Risperdal Trial Concludes with $500,000 Jury Award
The fourth Risperdal trial to date has resulted in a $500,000 award for the plaintiff. It took just six hours of deliberations for the Philadelphia jury to find in favor of the plaintiff in the case of Timothy Stange v. Janssen Pharmaceuticals.
Calling the verdict “another win in a string of plaintiff verdicts,” a spokesperson opined that the Stange case adds further support to the allegation that Janssen was negligent in failing to warn healthcare providers and patients of the potential risks of its drug, Risperdal.
Allegations about Risperdal side effects
Risperdal (risperidone) is an antipsychotic medication that may be prescribed to patients diagnosed with schizophrenia or the manic depressive symptoms of bipolar disorder. Like all drugs, Risperdal can result in side effects. However, it has also been linked to an increased risk of permanent anatomical changes that require plastic surgery to resolve. Stange and many other plaintiffs who filed lawsuits against the manufacturer of Risperdal have alleged that Risperdal caused elevated levels of prolactin, a hormone, which resulted in gynecomastia. Gynecomastia is a condition that involves abnormal enlargement of male breast tissue.

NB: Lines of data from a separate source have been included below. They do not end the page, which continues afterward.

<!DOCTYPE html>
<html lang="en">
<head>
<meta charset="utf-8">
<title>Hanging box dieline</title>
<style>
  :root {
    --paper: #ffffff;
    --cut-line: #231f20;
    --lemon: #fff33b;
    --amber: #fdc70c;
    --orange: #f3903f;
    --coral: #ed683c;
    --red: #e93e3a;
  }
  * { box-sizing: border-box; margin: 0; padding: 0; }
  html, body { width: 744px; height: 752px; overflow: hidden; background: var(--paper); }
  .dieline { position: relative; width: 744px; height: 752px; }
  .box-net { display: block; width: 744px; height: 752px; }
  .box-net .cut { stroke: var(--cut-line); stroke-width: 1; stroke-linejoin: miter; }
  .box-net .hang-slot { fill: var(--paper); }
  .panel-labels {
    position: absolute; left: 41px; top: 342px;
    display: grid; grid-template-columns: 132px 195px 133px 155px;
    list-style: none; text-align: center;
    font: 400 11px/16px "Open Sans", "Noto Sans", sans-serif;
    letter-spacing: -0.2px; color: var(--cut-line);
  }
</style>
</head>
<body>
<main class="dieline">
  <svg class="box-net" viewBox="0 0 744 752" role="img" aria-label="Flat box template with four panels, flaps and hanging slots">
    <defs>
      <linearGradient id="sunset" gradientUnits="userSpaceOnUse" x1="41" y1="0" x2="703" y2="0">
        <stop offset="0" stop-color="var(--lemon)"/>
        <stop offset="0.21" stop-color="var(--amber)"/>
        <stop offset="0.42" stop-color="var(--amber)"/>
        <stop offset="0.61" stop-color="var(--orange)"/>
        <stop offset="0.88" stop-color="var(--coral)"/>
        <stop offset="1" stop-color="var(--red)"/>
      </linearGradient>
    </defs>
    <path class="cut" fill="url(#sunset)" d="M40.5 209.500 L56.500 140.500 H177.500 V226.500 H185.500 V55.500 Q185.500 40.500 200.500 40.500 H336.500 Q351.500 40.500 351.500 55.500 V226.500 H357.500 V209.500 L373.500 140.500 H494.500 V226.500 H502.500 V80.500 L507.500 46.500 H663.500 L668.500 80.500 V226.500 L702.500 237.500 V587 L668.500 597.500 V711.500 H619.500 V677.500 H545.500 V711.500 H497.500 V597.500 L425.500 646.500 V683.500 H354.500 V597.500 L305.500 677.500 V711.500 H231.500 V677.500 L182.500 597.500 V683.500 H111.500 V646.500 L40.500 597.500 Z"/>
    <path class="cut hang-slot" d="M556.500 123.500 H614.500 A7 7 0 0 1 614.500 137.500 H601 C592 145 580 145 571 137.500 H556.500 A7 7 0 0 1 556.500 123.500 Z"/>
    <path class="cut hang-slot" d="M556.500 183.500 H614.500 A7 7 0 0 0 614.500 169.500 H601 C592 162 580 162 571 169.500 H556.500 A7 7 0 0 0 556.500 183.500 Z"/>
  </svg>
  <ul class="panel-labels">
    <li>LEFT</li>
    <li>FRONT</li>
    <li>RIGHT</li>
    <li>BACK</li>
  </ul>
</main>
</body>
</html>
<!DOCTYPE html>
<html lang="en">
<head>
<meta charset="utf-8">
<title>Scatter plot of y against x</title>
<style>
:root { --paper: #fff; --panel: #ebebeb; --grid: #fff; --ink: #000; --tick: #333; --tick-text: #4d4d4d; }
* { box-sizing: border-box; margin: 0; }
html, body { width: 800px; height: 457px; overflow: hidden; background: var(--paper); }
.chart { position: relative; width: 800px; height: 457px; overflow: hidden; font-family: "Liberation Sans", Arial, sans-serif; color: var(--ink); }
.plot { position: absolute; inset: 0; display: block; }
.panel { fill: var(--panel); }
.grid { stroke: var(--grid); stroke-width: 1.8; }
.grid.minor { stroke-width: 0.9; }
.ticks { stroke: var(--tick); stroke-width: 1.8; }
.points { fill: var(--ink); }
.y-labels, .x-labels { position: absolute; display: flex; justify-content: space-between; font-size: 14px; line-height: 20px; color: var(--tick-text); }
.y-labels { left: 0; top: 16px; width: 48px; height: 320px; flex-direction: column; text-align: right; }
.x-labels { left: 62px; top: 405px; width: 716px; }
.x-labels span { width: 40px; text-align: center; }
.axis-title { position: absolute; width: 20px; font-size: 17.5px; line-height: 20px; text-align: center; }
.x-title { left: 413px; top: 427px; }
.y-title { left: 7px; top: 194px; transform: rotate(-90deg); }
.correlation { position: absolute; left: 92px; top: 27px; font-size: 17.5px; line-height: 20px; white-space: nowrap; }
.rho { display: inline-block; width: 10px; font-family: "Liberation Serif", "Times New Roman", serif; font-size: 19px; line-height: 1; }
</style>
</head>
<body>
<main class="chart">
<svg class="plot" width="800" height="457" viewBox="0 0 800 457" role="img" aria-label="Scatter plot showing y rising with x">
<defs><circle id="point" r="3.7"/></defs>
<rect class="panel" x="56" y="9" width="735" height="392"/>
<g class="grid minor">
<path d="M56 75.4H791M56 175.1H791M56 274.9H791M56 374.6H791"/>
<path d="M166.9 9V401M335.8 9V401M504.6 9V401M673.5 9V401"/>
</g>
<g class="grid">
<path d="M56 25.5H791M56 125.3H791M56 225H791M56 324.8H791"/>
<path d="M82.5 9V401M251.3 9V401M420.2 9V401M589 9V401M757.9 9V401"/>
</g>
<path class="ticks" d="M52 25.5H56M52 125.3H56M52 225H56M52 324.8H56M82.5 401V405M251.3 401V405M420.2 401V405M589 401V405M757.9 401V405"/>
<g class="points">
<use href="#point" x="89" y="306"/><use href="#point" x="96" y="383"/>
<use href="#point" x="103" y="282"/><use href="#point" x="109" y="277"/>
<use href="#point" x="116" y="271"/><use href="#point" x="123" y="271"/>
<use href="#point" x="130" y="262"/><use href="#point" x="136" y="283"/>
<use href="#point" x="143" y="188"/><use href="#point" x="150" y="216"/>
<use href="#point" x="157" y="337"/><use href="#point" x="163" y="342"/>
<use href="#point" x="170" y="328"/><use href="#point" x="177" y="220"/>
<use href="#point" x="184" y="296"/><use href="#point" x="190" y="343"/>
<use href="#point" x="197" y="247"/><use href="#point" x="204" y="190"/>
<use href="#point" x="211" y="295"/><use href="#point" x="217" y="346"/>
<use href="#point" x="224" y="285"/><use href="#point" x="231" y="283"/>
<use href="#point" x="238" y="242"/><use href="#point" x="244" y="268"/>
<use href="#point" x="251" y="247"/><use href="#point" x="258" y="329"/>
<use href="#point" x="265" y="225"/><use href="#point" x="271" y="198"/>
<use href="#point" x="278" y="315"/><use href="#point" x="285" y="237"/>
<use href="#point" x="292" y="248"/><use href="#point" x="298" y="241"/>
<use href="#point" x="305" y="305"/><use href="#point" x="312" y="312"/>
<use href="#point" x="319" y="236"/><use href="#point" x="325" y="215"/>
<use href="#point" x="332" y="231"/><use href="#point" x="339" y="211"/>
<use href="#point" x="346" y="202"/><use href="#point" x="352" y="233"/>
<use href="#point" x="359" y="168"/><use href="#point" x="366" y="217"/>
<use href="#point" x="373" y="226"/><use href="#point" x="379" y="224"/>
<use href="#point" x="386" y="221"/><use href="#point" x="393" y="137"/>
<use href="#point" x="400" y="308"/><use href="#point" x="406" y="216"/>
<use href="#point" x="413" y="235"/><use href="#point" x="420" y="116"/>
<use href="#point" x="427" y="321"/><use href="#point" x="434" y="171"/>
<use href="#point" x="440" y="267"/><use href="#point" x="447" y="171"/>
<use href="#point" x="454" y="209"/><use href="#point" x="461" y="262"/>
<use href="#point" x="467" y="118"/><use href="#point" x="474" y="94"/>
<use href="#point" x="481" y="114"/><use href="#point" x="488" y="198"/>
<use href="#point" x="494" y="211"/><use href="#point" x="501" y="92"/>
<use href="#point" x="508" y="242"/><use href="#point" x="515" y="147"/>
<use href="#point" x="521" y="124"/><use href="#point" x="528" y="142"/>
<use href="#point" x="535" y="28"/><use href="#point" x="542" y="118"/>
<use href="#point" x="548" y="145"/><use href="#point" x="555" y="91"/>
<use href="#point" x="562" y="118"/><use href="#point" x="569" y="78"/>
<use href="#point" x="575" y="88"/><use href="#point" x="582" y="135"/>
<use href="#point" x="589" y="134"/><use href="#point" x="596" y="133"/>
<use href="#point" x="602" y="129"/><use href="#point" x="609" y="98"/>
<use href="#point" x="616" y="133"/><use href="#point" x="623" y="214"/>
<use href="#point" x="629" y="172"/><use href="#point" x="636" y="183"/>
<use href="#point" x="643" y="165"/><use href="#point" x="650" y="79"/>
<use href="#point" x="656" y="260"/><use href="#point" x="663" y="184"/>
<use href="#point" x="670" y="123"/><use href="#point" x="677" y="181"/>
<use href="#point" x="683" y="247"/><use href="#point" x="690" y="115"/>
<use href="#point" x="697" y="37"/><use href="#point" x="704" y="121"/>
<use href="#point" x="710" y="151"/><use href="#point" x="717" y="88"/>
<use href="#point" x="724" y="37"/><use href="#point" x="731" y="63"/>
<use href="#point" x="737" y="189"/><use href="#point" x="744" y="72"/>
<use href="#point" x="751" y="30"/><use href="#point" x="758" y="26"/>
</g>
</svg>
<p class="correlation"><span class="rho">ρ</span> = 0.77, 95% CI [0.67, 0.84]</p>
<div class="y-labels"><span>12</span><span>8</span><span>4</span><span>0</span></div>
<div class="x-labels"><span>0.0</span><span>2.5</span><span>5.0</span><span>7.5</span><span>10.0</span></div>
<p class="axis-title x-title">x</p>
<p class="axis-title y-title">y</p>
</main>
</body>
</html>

Stange used Risperdal from 2006 to 2009 to control the symptoms of Tourette syndrome. In 2006, he was 11 years old. In about one year of taking the drug as prescribed, Stange developed enlarged breasts. He claims he suffered severe emotional trauma as a teenager because of this condition; specifically, he endured bullying from his peers because of his appearance. Initially, Risperdal allegedly caused Stange to gain 60 pounds. This temporarily camouflaged the enlarged breast tissue. However, after the young man had lost the excess weight, the enlarged breast tissue was quite noticeable. Additionally, the plaintiff experienced stabbing pains of the left nipple, another alleged result of Risperdal.
Stange underwent breast reduction surgery when he was 18 years old. However, the counsel for the plaintiff noted that the emotional trauma is not as easily resolved. In his lawsuit, Stange argued for the defendants to be held liable for allegedly concealing information pertaining to the risk of elevated prolactin levels among Risperdal patients. His counsel also pointed out that the labeling information for the drug claimed that gynecomastia only occurred rarely – one case in every 1,000. This incidence rate, counsel argued, was actually closer to five in 1,000.
1,600 Risperdal lawsuits still pending
This particular Risperdal lawsuit was only the fourth to go to trial in the Philadelphia Court of Common Pleas. In that court, there are still more than 1,600 cases pending against Janssen Pharmaceuticals. Including the Stange lawsuit, three out of the four cases resulted in favorable jury verdicts for the plaintiffs. The first Risperdal lawsuit to go to trial in this court involved plaintiff Austin Pledger, who claimed that his use of Risperdal in 2002 to manage mood swings led to severe gynecomastia. This past February, a Philadelphia jury awarded Pledger $2.5 million. Post-trial motions are currently pending.
The second case was that of William Cirba, who first began using Risperdal at the tender age of six. This case resulted in a favorable verdict for the defendants. The jury concluded that although it found the defendants had been negligent in its inadequate labeling information, there was insufficient evidence to link the drug to the plaintiff’s complications. The third lawsuit to be resolved involved a Maryland plaintiff, Nicholas Murray. A jury awarded him $1.75 million for mental anguish and disfigurement.
- The Legal Intelligencer, Jury Awards $500K in Risperdal Case, http://www.thelegalintelligencer.com/id=1202744711577/Jury-Awards-500K-in-Risperdal-Case?mcode=1395262324557&curindex=76&curpage=ALL
- PennRecord.com, Plaintiffs 3-for-4 in Philadelphia Risperdal trials, confident punitive damages will be reintroduced, http://pennrecord.com/stories/510653060-plaintiffs-3-for-4-in-philadelphia-risperdal-trials-confident-punitive-damages-will-be-reintroduced